Give again, word for word, each line below starting at the one that contains "absolute; left: 249px;" and ending at the one that contains "75px; height: 45px;".

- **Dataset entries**
Content starts

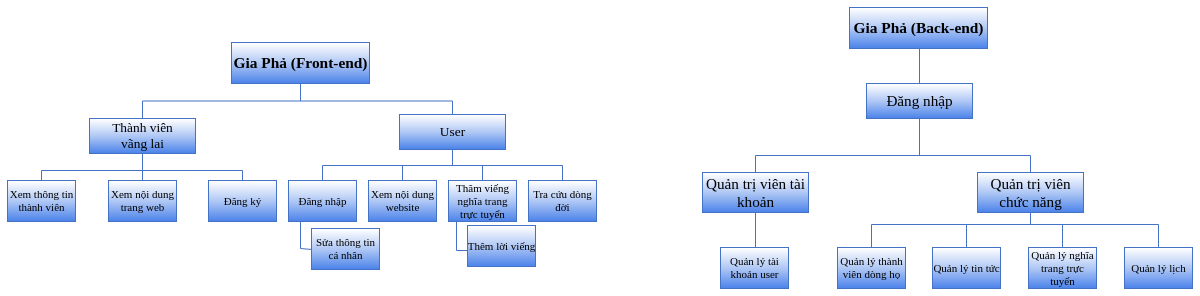
<!DOCTYPE html>
<html lang="vi">
<head>
<meta charset="utf-8">
<title>Gia Phả – sơ đồ chức năng</title>
<style>
:root {
  --paper: #ffffff;
  --ink: #000000;
  --line: #4472c4;
  --node-top: #ffffff;
  --node-mid: #b0c8f5;
  --node-bottom: #4d84ea;
}
* { box-sizing: border-box; }
html, body { margin: 0; }
body { width: 1200px; height: 296px; overflow: hidden; background: var(--paper); }
.chart {
  position: relative;
  width: 1200px;
  height: 296px;
  overflow: hidden;
  color: var(--ink);
  font-family: "Liberation Serif", "Times New Roman", serif;
}
.connectors { position: absolute; left: 0; top: 0; fill: none; stroke: var(--line); stroke-width: 1; }
.node {
  position: absolute;
  left: var(--x);
  top: var(--y);
  display: flex;
  align-items: center;
  justify-content: center;
  text-align: center;
  white-space: nowrap;
  border: 1px solid var(--line);
  background: linear-gradient(var(--node-top), var(--node-mid) 50%, var(--node-bottom));
}
.root { width: 139px; height: 42px; font-size: 15.4px; font-weight: bold; }
.role { width: 107px; height: 36px; font-size: 13.4px; line-height: 16px; }
.role.large { font-size: 15.2px; line-height: 18px; }
.role.tall { height: 41px; }
.task { width: 69px; height: 42px; font-size: 11px; line-height: 13px; }
</style>
</head>
<body>
<main class="chart">
  <svg class="connectors" width="1200" height="296" viewBox="0 0 1200 296" aria-hidden="true">
    <g class="front-end-lines">
      <path d="M300.5 83V101M142.5 119V101H452.5V114"/>
      <path d="M142.5 153V180M41.5 180V170.5H242.5V180"/>
      <path d="M452.5 149V165.5M322.5 180V165.5H562.5V180M402.5 165.5V180M482.5 165.5V180"/>
      <path d="M300.5 221V248.5L312 249.5M456.5 221V250.5H468"/>
    </g>
    <g class="back-end-lines">
      <path d="M919.5 48V84M919.5 118V155.5M755.5 173V155.5H1030.5V173"/>
      <path d="M755.5 212V248"/>
      <path d="M1030.5 212V224.5M871.5 248V224.5H1158.5V248M966.5 224.5V248M1062.5 224.5V248"/>
    </g>
  </svg>

  <section class="front-end">
    <div class="node root" style="--x:231px;--y:42px">Gia Phả (Front-end)</div>
    <div class="node role" style="--x:89px;--y:118px">Thành viên<br>vãng lai</div>
    <div class="node role" style="--x:399px;--y:114px">User</div>
    <div class="node task" style="--x:7px;--y:180px">Xem thông tin<br>thành viên</div>
    <div class="node task" style="--x:108px;--y:180px">Xem nội dung<br>trang web</div>
    <div class="node task" style="--x:208px;--y:180px">Đăng ký</div>
    <div class="node task" style="--x:288px;--y:180px">Đăng nhập</div>
    <div class="node task" style="--x:368px;--y:180px">Xem nội dung<br>website</div>
    <div class="node task" style="--x:448px;--y:180px">Thăm viếng<br>nghĩa trang<br>trực tuyến</div>
    <div class="node task" style="--x:528px;--y:180px">Tra cứu dòng<br>đời</div>
    <div class="node task" style="--x:311px;--y:228px">Sửa thông tin<br>cá nhân</div>
    <div class="node task" style="--x:467px;--y:225px">Thêm lời viếng</div>
  </section>

  <section class="back-end">
    <div class="node root" style="--x:849px;--y:7px">Gia Phả (Back-end)</div>
    <div class="node role large" style="--x:866px;--y:83px">Đăng nhập</div>
    <div class="node role large tall" style="--x:702px;--y:172px">Quản trị viên tài<br>khoản</div>
    <div class="node role large tall" style="--x:977px;--y:172px">Quản trị viên<br>chức năng</div>
    <div class="node task" style="--x:720px;--y:247px">Quản lý tài<br>khoản user</div>
    <div class="node task" style="--x:837px;--y:247px">Quản lý thành<br>viên dòng họ</div>
    <div class="node task" style="--x:932px;--y:247px">Quản lý tin tức</div>
    <div class="node task" style="--x:1028px;--y:247px">Quản lý nghĩa<br>trang trực<br>tuyến</div>
    <div class="node task" style="--x:1124px;--y:247px">Quản lý lịch</div>
  </section>
</main>
</body>
</html>
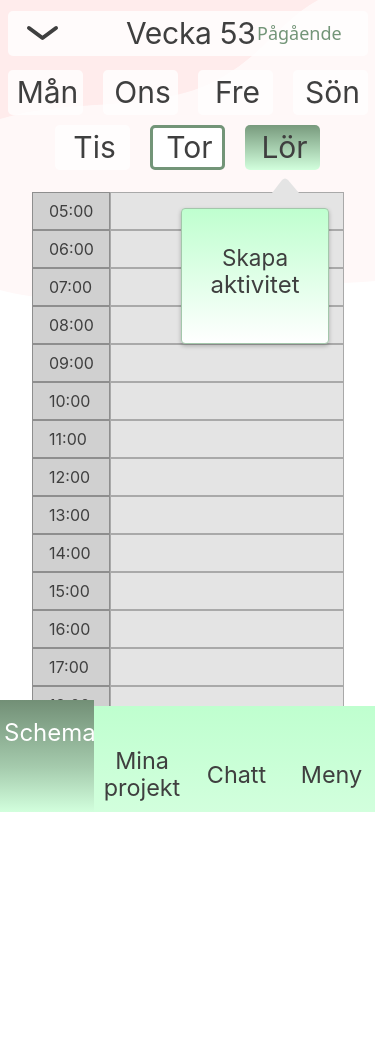
<!DOCTYPE html>
<html lang="sv">
<head>
<meta charset="utf-8">
<title>Schema</title>
<style>
:root {
  --ink: #3f3f3f;
  --green: #739578;
  --mint: #bfffcf;
  --mint-pale: #d2ffdd;
  --pink: #ffecec;
  --pink-pale: #fff8f8;
  --panel: rgba(255, 255, 255, .8);
  --slot: #e4e4e4;
  --hour: #d0d0d0;
  --rule: #a9a9a9;
}
* { box-sizing: border-box; margin: 0; padding: 0; }
html, body { width: 375px; height: 1044px; overflow: hidden; background: #fff; }
body { position: relative; font-family: Inter, sans-serif; color: var(--ink); }
a { color: inherit; text-decoration: none; }
ul, ol { list-style: none; }
.backdrop { position: absolute; left: 0; top: 0; }
.app { position: relative; height: 812px; overflow: hidden; padding-top: 11px; }

.week { position: relative; width: 360px; height: 45px; margin-left: 8px; border-radius: 5px; background: var(--panel); display: flex; align-items: center; }
.week svg { margin-left: 18px; flex: none; }
.week h1 { position: absolute; left: 118px; top: 4px; font-size: 30px; line-height: 36px; font-weight: 400; white-space: nowrap; letter-spacing: -.3px; }
.status { position: absolute; left: 249px; top: 10px; font: 18px/24px "Noto Sans", sans-serif; color: var(--green); }

.days { display: flex; gap: 20px; padding-left: 8px; margin-top: 14px; }
.days + .days { padding-left: 55px; margin-top: 10px; }
.day { width: 75px; height: 45px; padding-left: 4px; border-radius: 5px; background: var(--panel); display: flex; align-items: center; justify-content: center; font-size: 30px; line-height: 45px; }
.day.today { border: 3px solid var(--green); background: #fff; }
.day.selected { background: linear-gradient(#789a7d, var(--mint-pale)); }

.calendar { position: relative; width: 312px; height: 514px; margin: 22px 0 0 32px; }
.pointer { position: absolute; left: 240px; top: -14px; }
.hours { height: 514px; overflow: hidden; }
.hours li { display: flex; height: 38px; }
.hours time { width: 78px; border: 1px solid #8e8e8e; background: var(--hour); padding-left: 16px; font-size: 16px; line-height: 36px; }
.hours span { flex: 1; border: 1px solid var(--rule); background: var(--slot); }
.create { position: absolute; left: 149px; top: 16px; width: 148px; height: 136px; padding-bottom: 10px; border: 1px solid #a3c7ab; border-radius: 4px; background: linear-gradient(var(--mint), #fff); box-shadow: 0 2px 4px rgba(0, 0, 0, .25); display: flex; flex-direction: column; align-items: center; justify-content: center; font-size: 24px; line-height: 27px; }
.create span:first-child { font-size: 22.5px; }

.tabs { position: absolute; left: 0; top: 700px; width: 375px; height: 112px; display: grid; grid-template-columns: 94px 94px 94px 93px; background: linear-gradient(var(--mint), var(--mint-pale)) 0 6px / 100% 106px no-repeat; }
.tabs a { display: flex; align-items: center; justify-content: center; padding-top: 36px; text-align: center; font-size: 23.4px; line-height: 27px; white-space: nowrap; }
.tabs .active { align-items: flex-start; justify-content: flex-start; padding: 19px 0 0 4px; font-size: 24px; color: #fff; background: linear-gradient(#728f76, #a5cbad 60%, var(--mint-pale)); }
.tabs .projects { padding-left: 2px; }
.tabs .chat { padding-left: 3px; }
.tabs .menu { padding-left: 6px; }
</style>
</head>
<body>
<svg class="backdrop" width="375" height="320" aria-hidden="true">
  <path d="M0 0H375V281C290 290 240 262 190 268C130 275 80 313 0 290Z" fill="var(--pink-pale)"/>
  <path d="M0 0H318C280 20 260 62 205 86C140 112 70 98 0 119Z" fill="var(--pink)"/>
</svg>
<main class="app">
  <header class="week">
    <svg width="34" height="20" viewBox="0 0 34 20" aria-hidden="true">
      <polyline points="3,4 16.5,14 30,4" fill="none" stroke="#3f3f3f" stroke-width="4" stroke-linecap="round" stroke-linejoin="round"/>
    </svg>
    <h1>Vecka 53</h1>
    <span class="status">Pågående</span>
  </header>
  <nav aria-label="Veckodagar">
    <div class="days">
      <a class="day" href="#">Mån</a>
      <a class="day" href="#">Ons</a>
      <a class="day" href="#">Fre</a>
      <a class="day" href="#">Sön</a>
    </div>
    <div class="days">
      <a class="day" href="#">Tis</a>
      <a class="day today" href="#">Tor</a>
      <a class="day selected" href="#">Lör</a>
    </div>
  </nav>
  <section class="calendar" aria-label="Dagsschema">
    <svg class="pointer" width="27" height="15" aria-hidden="true">
      <path d="M0 15L10 2Q13 -1 16 2L27 15Z" fill="var(--slot)"/>
    </svg>
    <ol class="hours">
      <li><time>05:00</time><span></span></li>
      <li><time>06:00</time><span></span></li>
      <li><time>07:00</time><span></span></li>
      <li><time>08:00</time><span></span></li>
      <li><time>09:00</time><span></span></li>
      <li><time>10:00</time><span></span></li>
      <li><time>11:00</time><span></span></li>
      <li><time>12:00</time><span></span></li>
      <li><time>13:00</time><span></span></li>
      <li><time>14:00</time><span></span></li>
      <li><time>15:00</time><span></span></li>
      <li><time>16:00</time><span></span></li>
      <li><time>17:00</time><span></span></li>
      <li><time>18:00</time><span></span></li>
    </ol>
    <a class="create" href="#"><span>Skapa</span><span>aktivitet</span></a>
  </section>
  <nav class="tabs" aria-label="Huvudmeny">
    <a class="active" href="#">Schema</a>
    <a class="projects" href="#">Mina<br>projekt</a>
    <a class="chat" href="#">Chatt</a>
    <a class="menu" href="#">Meny</a>
  </nav>
</main>
</body>
</html>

Content ends

- **Result**
.status { position: absolute; left: 249px; top: 10px; font: 18px/24px "Noto Sans", sans-serif; color: var(--green); }

.days { display: flex; gap: 20px; padding-left: 8px; margin-top: 14px; }
.days + .days { padding-left: 55px; margin-top: 10px; }
.day { width: 75px; height: 45px; padding-left: 4px; border-radius: 5px; background: var(--panel); display: flex; align-items: center; justify-content: center; font-size: 30px; line-height: 45px; }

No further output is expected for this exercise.